by Linda Straker
- Foreign Affairs Minister addressed UN General Assembly on Monday, 27 September
- Economic data does not always present reality of Caribbean States
- Grenada classified as upper-middle-income country
Grenada is recommending that the World Bank adopt new a system of classification of small islands such as Caricom economies. The format currently used has resulted in the marginalisation of development to the region.
“Mr President, it is imperative that we continue to stress and address the reclassification of our status by the Organisation for Economic Cooperation and Development (OECD) Development Assistant Committee (DAC), which has resulted in the marginalisation of the quantum of development assistance to the region,” said Oliver Joseph, Foreign Affairs Minister when he addressed the United Nations General Assembly on Monday, 27 September 2021.
Describing the current system as one that is clearly problematic, Joseph, who was making his debut address to the august body since he became Foreign Affairs Minister in October 2020, said that economic data does not always present the reality of Caribbean States. “We again urge advocacy and support from organisations, including those under the umbrella of the United Nations, in the dismantling of these unfair rulings.
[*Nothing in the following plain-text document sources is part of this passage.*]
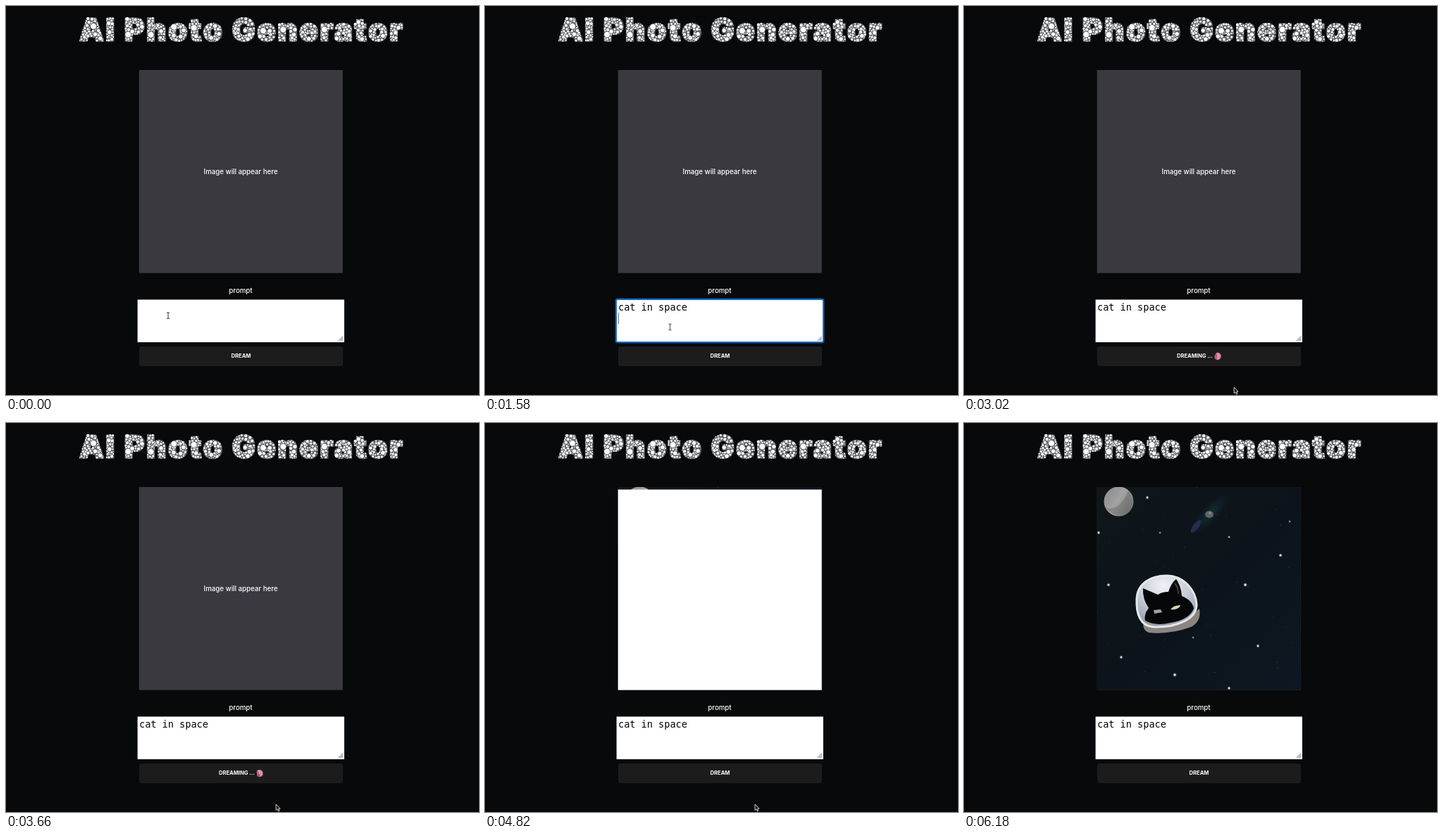
These frames come from a looping animation (671x553 px, 6.22 s). An HTML page with a canvas:

```html
<!DOCTYPE html>
<html lang="en">
<head>
<meta charset="utf-8">
<title>AI Photo Generator</title>
<style>
  html, body { margin: 0; width: 100%; height: 100%; overflow: hidden; background: #07090b; }
  body { position: relative; color: #fff; font-family: Inter, sans-serif; }
  body * { position: absolute; box-sizing: border-box; margin: 0; }
  svg * { position: static; }

  .show, .type, .caret, .ring, .reveal, .mover { animation: 6220ms step-end infinite; }
  h1 { left: 90px; top: 0; }
  h1 canvas { width: 490px; height: 64px; }
  .stage { left: 0; top: 0; }
  .label { left: 188.5px; width: 289px; text-align: center; font-weight: 500; white-space: nowrap; }
  .hint { top: 229px; font-size: 9.7px; line-height: 14px; }
  .name { top: 398px; font-size: 9.7px; line-height: 14px; }

  .ring { left: 185px; top: 416px; width: 296px; height: 63px; border: 2px solid #176bc0; border-radius: 3px;
          box-shadow: 0 0 2px #176bc0; animation-name: ring; }
  .grip { left: 470px; top: 468px; }
  .type, .caret { left: 189px; top: 420px; font: 13.55px/16px "DejaVu Sans Mono", monospace; color: #000; }
  .type { width: 12ch; overflow: hidden; white-space: pre; animation-name: type; }
  .caret { width: 1px; height: 16px; background: #68747f; animation-name: caret; }

  .button { left: 189px; top: 484px; width: 289px; height: 28px; border-radius: 3px; background: #1c1c1d; }
  .button span { font-weight: 700; font-size: 7.6px; line-height: 28px; white-space: nowrap; }
  .idle { left: 0; width: 100%; text-align: center; animation-name: idle; }
  .busy { left: 113px; animation-name: busy; }
  .brain { left: 165px; top: 7.5px; animation-name: busy; }
  .brain g { transform-origin: 6px 6px; animation: spin 700ms linear infinite; }

  .picture { animation-name: picture; }
  .reveal { fill: #fff; transform-box: fill-box; transform-origin: bottom; animation-name: reveal; }
  .mover { left: 0; top: 0; overflow: visible; animation-name: move; animation-timing-function: linear; }
  .beam { animation-name: beam; }
  .arrow { animation-name: arrow; }

  @keyframes ring { 0% { opacity: 0 } 4.82% { opacity: .6 } 5.47% { opacity: 1 } 29.26%, 100% { opacity: 0 } }
  @keyframes type {
    0% { width: 0 }
    8.04% { width: 0; animation-timing-function: steps(12, start) }
    17.04%, 100% { width: 12ch }
  }
  @keyframes caret {
    0% { opacity: 0; transform: none }
    4.82% { opacity: 1; transform: none }
    8.04% { opacity: 1; transform: none; animation-timing-function: steps(12, start) }
    17.04% { opacity: 1; transform: translateX(12ch) }
    19.29% { opacity: 1; transform: translateY(16px) }
    21.86% { opacity: 0; transform: translateY(16px) }
    24.12% { opacity: 1; transform: translateY(16px) }
    29.26%, 100% { opacity: 0; transform: translateY(16px) }
  }
  @keyframes idle { 0% { opacity: 1 } 29.26% { opacity: 0 } 74.6%, 100% { opacity: 1 } }
  @keyframes busy { 0% { opacity: 0 } 29.26% { opacity: 1 } 74.6%, 100% { opacity: 0 } }
  @keyframes spin { to { transform: rotate(360deg) } }
  @keyframes picture { 0% { opacity: 0 } 77.17%, 100% { opacity: 1 } }
  @keyframes reveal {
    0%, 77.38% { transform: none; animation-timing-function: linear }
    87.68%, 100% { transform: scaleY(0) }
  }
  @keyframes move {
    0%, 24.12% { transform: translate(230px, 440px) }
    25.4% { transform: translate(262px, 456px) }
    28%, 29.5% { transform: translate(333px, 497px) }
    33.5%, 90.5% { transform: translate(383px, 542px) }
    92.5%, 100% { transform: translate(385px, 560px) }
  }
  @keyframes beam { 0% { opacity: 1 } 8.04% { opacity: 0 } 24.12% { opacity: 1 } 26.9%, 100% { opacity: 0 } }
  @keyframes arrow { 0% { opacity: 0 } 26.9%, 100% { opacity: 1 } }
</style>
</head>
<body>
<h1 aria-label="AI Photo Generator"><canvas id="title" width="980" height="128"></canvas></h1>

<svg class="stage" width="671" height="553">
  <rect x="188.7" y="91" width="289" height="288.6" fill="#3a3940"/>
  <rect x="186.6" y="417.4" width="293.2" height="60.6" fill="#fff"/>
</svg>
<div class="label hint">Image will appear here</div>
<svg class="stage show picture" width="671" height="553">
  <defs>
    <linearGradient id="sky" x2="1" y2="1">
      <stop stop-color="#10171a"/><stop offset=".5" stop-color="#0c131a"/><stop offset="1" stop-color="#0c1822"/>
    </linearGradient>
    <linearGradient id="moon" x2="1" y2=".7">
      <stop stop-color="#8a8a8a"/><stop offset=".55" stop-color="#a2a2a2"/><stop offset="1" stop-color="#777"/>
    </linearGradient>
    <radialGradient id="glass" cx=".45" cy=".2" r=".8">
      <stop stop-color="#f0f2f5"/><stop offset=".55" stop-color="#c3cad6"/><stop offset="1" stop-color="#949bab"/>
    </radialGradient>
    <radialGradient id="haze"><stop stop-color="#103138"/><stop offset="1" stop-color="#10262e" stop-opacity="0"/></radialGradient>
    <clipPath id="crop"><rect x="188.7" y="91" width="289" height="288.6"/></clipPath>
  </defs>
  <g clip-path="url(#crop)">
    <rect x="188" y="91" width="290" height="289" fill="url(#sky)"/>
    <ellipse rx="36" ry="13" fill="url(#haze)" transform="translate(350 128) rotate(-48)"/>
    <ellipse rx="11" ry="4" fill="#222e4f" transform="translate(329 147) rotate(-52)"/>
    <ellipse cx="348" cy="130" rx="6" ry="5" fill="#5c6567"/>
    <circle cx="349" cy="128" r="2" fill="#8b8584"/>
    <g id="stars" fill="#e9ecee"></g>
    <circle cx="219.5" cy="111.5" r="21" fill="url(#moon)"/>
    <path d="M201 121Q222 125 233 96Q244 112 234 126Q218 138 201 121Z" fill="#666" opacity=".45"/>
    <path d="M254 285Q292 298 334 264Q337 282 322 290Q292 301 262 298Q254 295 254 285Z" fill="#8b8581"/>
    <path d="M245 250C246 228 265 217 287 217C312 217 329 238 330 258C330 280 299 291 269 290C250 289 244 271 245 250Z"
          fill="url(#glass)" stroke="#e6e7e9" stroke-width="3"/>
    <path d="M254 235L275 244Q281 240 290 240Q294 227 301 222Q308 232 309 246Q324 252 326 264Q319 280 293 284Q271 289 257 281Q255 272 262 263Q253 250 254 235Z" fill="#060708"/>
    <path d="M299 228q5 5 5 15" fill="none" stroke="#4c3935" stroke-width="2"/>
    <path d="M269 266l10-1 2 4-11 2z" fill="#9da4aa"/>
    <path d="M293 265q4-6 14-6-2 7-14 6z" fill="#d4d0b0"/>
  </g>
  <rect class="reveal" x="188.7" y="91" width="289" height="288.6"/>
</svg>

<div class="label name">prompt</div>
<div class="ring"></div>
<svg class="grip" width="9" height="9"><path d="M1 8L8 1V8Z" fill="#c4c4c4"/><path d="M1 8L8 1M5 8L8 5" stroke="#999" stroke-width=".6"/></svg>
<div class="type">cat in space</div>
<div class="caret"></div>

<div class="button">
  <span class="show idle">DREAM</span>
  <span class="show busy">DREAMING ...</span>
  <svg class="show brain" width="12" height="12">
    <g>
      <path d="M1 7Q1 2 6 1.5Q11 2 11 6Q11 9 8 10L5 10Q1 10 1 7Z" fill="#ee9fb9"/>
      <path d="M2 8Q5 10 8 9.5Q11 8 10.7 5Q8 7 2 8Z" fill="#b84870"/>
      <path d="M3 6Q4 3 6 5T9 4M5 3L7 2.5" fill="none" stroke="#cf6389" stroke-width=".8"/>
    </g>
  </svg>
</div>

<svg class="mover" width="1" height="1">
  <path class="show beam" d="M-2-4.5Q0-4.5 0-3Q0-4.5 2-4.5M0-3V3M-2 4.5Q0 4.5 0 3Q0 4.5 2 4.5" fill="none" stroke="#333"/>
  <path class="show arrow" d="M0 0V8.5L2 6.8L3.4 10L4.8 9.4L3.5 6.3H6Z" fill="#111" stroke="#e4e4e4" stroke-width=".9"/>
</svg>

<script>
  function randomFrom(seed) {
    return () => (seed = (seed * 16807) % 2147483647) / 2147483647;
  }

  // Packs white bubbles of shrinking size into the letter shapes.
  function drawTitle() {
    const canvas = document.getElementById('title');
    const { width, height } = canvas;
    const ctx = canvas.getContext('2d', { willReadFrequently: true });
    const random = randomFrom(41);
    ctx.scale(2, 2);
    ctx.font = '900 44px Inter, sans-serif';
    ctx.letterSpacing = '2.4px';
    ctx.lineWidth = 2.6;
    ctx.lineJoin = 'round';
    ctx.fillStyle = ctx.strokeStyle = '#fff';
    ctx.fillText('AI Photo Generator', 14, 49.5);
    ctx.strokeText('AI Photo Generator', 14, 49.5);
    const mask = ctx.getImageData(0, 0, width, height).data;
    const inside = (x, y) => mask[(Math.round(y) * width + Math.round(x)) * 4 + 3] > 120;

    ctx.setTransform(1, 0, 0, 1, 0, 0);
    ctx.globalCompositeOperation = 'source-in';
    ctx.fillStyle = '#626365';
    ctx.fillRect(0, 0, width, height);
    ctx.globalCompositeOperation = 'source-over';
    ctx.fillStyle = '#fff';

    const bubbles = [];
    const fits = (x, y, r) => {
      for (let a = 0; a < 6.28; a += 0.785) {
        if (!inside(x + r * Math.cos(a), y + r * Math.sin(a))) return false;
      }
      return bubbles.every(b => Math.hypot(b.x - x, b.y - y) > b.r + r + 0.8);
    };
    for (const [r, tries] of [[8, 60], [5.5, 250], [4, 900], [3, 5000], [2.2, 14000], [1.4, 18000]]) {
      for (let i = 0; i < tries; i++) {
        const x = random() * width, y = 20 + random() * 90;
        if (!inside(x, y) || !fits(x, y, r)) continue;
        bubbles.push({ x, y, r });
        ctx.beginPath();
        ctx.arc(x, y, r, 0, 7);
        ctx.fill();
      }
    }
  }

  function drawStars() {
    const group = document.getElementById('stars');
    const random = randomFrom(7);
    const star = (x, y, r, opacity) => {
      const dot = document.createElementNS('http://www.w3.org/2000/svg', 'circle');
      Object.entries({ cx: x, cy: y, r, opacity }).forEach(([k, v]) => dot.setAttribute(k, v));
      group.append(dot);
    };
    for (let i = 0; i < 50; i++) star(189 + random() * 289, 91 + random() * 289, 0.5, 0.1 + random() * 0.25);
    for (const [x, y, r] of [
      [260, 106, 1.4], [191, 156, 1.4], [278, 156, 0.8], [376, 162, 0.9], [449, 188, 1.5], [462, 140, 0.8],
      [205, 230, 1.5], [399, 230, 1.7], [417, 317, 1.4], [223, 333, 1.4], [299, 358, 1.7], [376, 377, 1.4], [325, 305, 0.8]
    ]) {
      star(x, y, r + 1, 0.2);
      star(x, y, r, 0.95);
    }
  }

  drawTitle();
  drawStars();
</script>
</body>
</html>
```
We reiterate that economic data such as Gross Domestic Product per capita does not reflect the true nature of the vulnerability of Caribbean States.”
Joseph suggested that the new format be adopted in 2022. “We, therefore, repeat our call for the creation of a Multidimensional Vulnerability Index that adequately addresses those vulnerabilities. We strongly urge that they be completed no later than the end of 2022,” he said.
In February 2021, the United Nations Development Programme (UNDP) published a paper entitled: “Towards a Multidimensional Vulnerability Index” which says that Small Islands Developing States face severe structural challenges due to their remoteness, economic Concentration, and dependence on external flows such as remittances, foreign direct investment, and tourism revenue.
“This paper constructs a Multidimensional Vulnerability Index (MVI) to account for both long-term structural vulnerabilities as well as the recent weaknesses uncovered by the pandemic,” said the executive summary which explained that using 11 indicators for 128 countries (including 34 SIDS), the MVI demonstrates that all but five SIDS are far more vulnerable than their income level would suggest.
“Using the MVI, non-LDC SIDS could save close to 1.5% of their GDP per annum in interest payments. It contributes to the debate on vulnerability measurement by contrasting a narrow focus on economic or environmental vulnerability with a multi-dimensional approach to assessing countries’ structural vulnerabilities to a variety of shocks. This analysis implies the urgent need to reconsider eligibility for concessional financing to SIDS on vulnerability rather than just income criteria,” said the paper.
“The Covid-19 pandemic has greatly exacerbated these vulnerabilities by restricting travel, collapsing investment and tourism, and weakening the economies from which remittances are sent. However, most SIDS are still not eligible for concessional financing due to their classification as middle or high-income countries,” the paper said.
Under the classification, the world’s Middle-Income Countries, which are defined as having a per capita gross national income of US$1,026 to $12,475. Grenada and most other Caricom member states are classified as upper-middle-income countries.